WORK INSTRUCTIONS: Copy each line of the records that contains the word "function".

Stored data
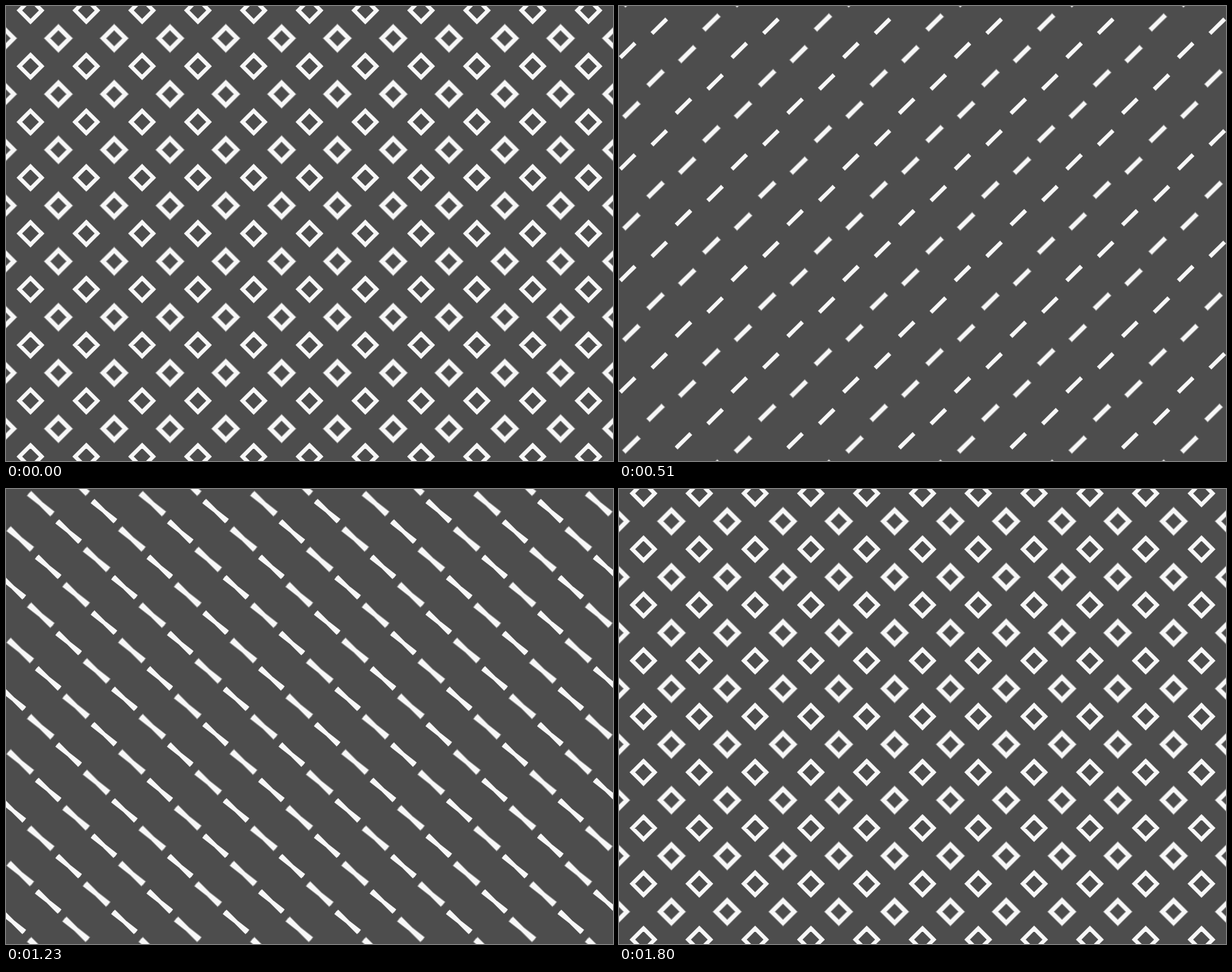
These frames come from a looping animation (800 by 600 pixels, 1830 ms). An HTML page:

```html
<!DOCTYPE html>
<html lang="en">
<head>
<meta charset="utf-8">
<title>Squares and crosses</title>
<style>
  html, body { margin: 0; width: 100%; height: 100%; overflow: hidden; background: #4d4d4d; }
  svg { display: block; width: 100vw; height: 100vh; }
  path { fill: none; stroke: #f7f7f7; stroke-linecap: square; }
</style>
</head>
<body>
<svg viewBox="0 0 800 600">
  <!-- The grid is axis-aligned inside a frame turned by 45 degrees. -->
  <g transform="translate(400 300) rotate(45)">
    <path id="halo" stroke-width="7" stroke-opacity="0.42"/>
    <path id="marks" stroke-width="5.2"/>
  </g>
</svg>
<script>
  const STEP = 30, STEPS = 60, LOOP = STEP * (STEPS + 1);
  const PITCH = 52, ROWS = 11, COLS = 12;
  const SIDE = 10.4, BAR = 10.9, CROSS = 17.65; // half lengths of the centre lines
  const halo = document.getElementById('halo');
  const marks = document.getElementById('marks');

  const ease = x => x < 0.5 ? 4 * x ** 3 : 1 - 4 * (1 - x) ** 3;
  const mix = (a, b, p) => a + (b - a) * p;

  // A line is [x1, y1, x2, y2] around the centre of its mark.
  function box(w, h) {
    return [[-w, -h, -w, h], [w, -h, w, h], [-w, -h, w, -h], [-w, h, w, h]];
  }

  function arm(half, turn) {
    const angle = (turn - 1) * Math.PI / 2;
    const x = half * Math.cos(angle), y = half * Math.sin(angle);
    return [-x, -y, x, y];
  }

  function pose(t) {
    const quarter = Math.min(3, Math.floor(t * 4));
    const p = ease(t * 4 - quarter);
    if (quarter === 0) return box(SIDE * (1 - p), mix(SIDE, BAR, p));
    if (quarter === 1) {
      const half = mix(BAR, CROSS, p);
      return [arm(half, p), arm(half, 0)];
    }
    if (quarter === 2) return [arm(CROSS, 1), arm(CROSS, p)];
    return box(mix(CROSS, SIDE, p), SIDE * p);
  }

  function draw(t) {
    const lines = pose(t);
    let all = '', soft = '';
    for (let row = -ROWS; row <= ROWS; row++) {
      const shift = (row % 2 ? 2 : -2) * t;
      for (let col = -COLS; col <= COLS; col++) {
        const x = (col + shift) * PITCH, y = row * PITCH;
        const d = lines.map(([x1, y1, x2, y2]) =>
          `M${(x + x1).toFixed(2)} ${(y + y1).toFixed(2)}L${(x + x2).toFixed(2)} ${(y + y2).toFixed(2)}`
        ).join('');
        all += d;
        if ((row + col) % 2) soft += d;
      }
    }
    marks.setAttribute('d', all);
    halo.setAttribute('d', soft);
  }

  const start = performance.now();
  let shown = -1;
  function tick() {
    const step = Math.floor((performance.now() - start) % LOOP / STEP);
    if (step !== shown) draw((shown = step) / STEPS);
    requestAnimationFrame(tick);
  }
  tick();
</script>
</body>
</html>
```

RESULT FOR THIS TASK:
  function box(w, h) {
  function arm(half, turn) {
  function pose(t) {
  function draw(t) {
  function tick() {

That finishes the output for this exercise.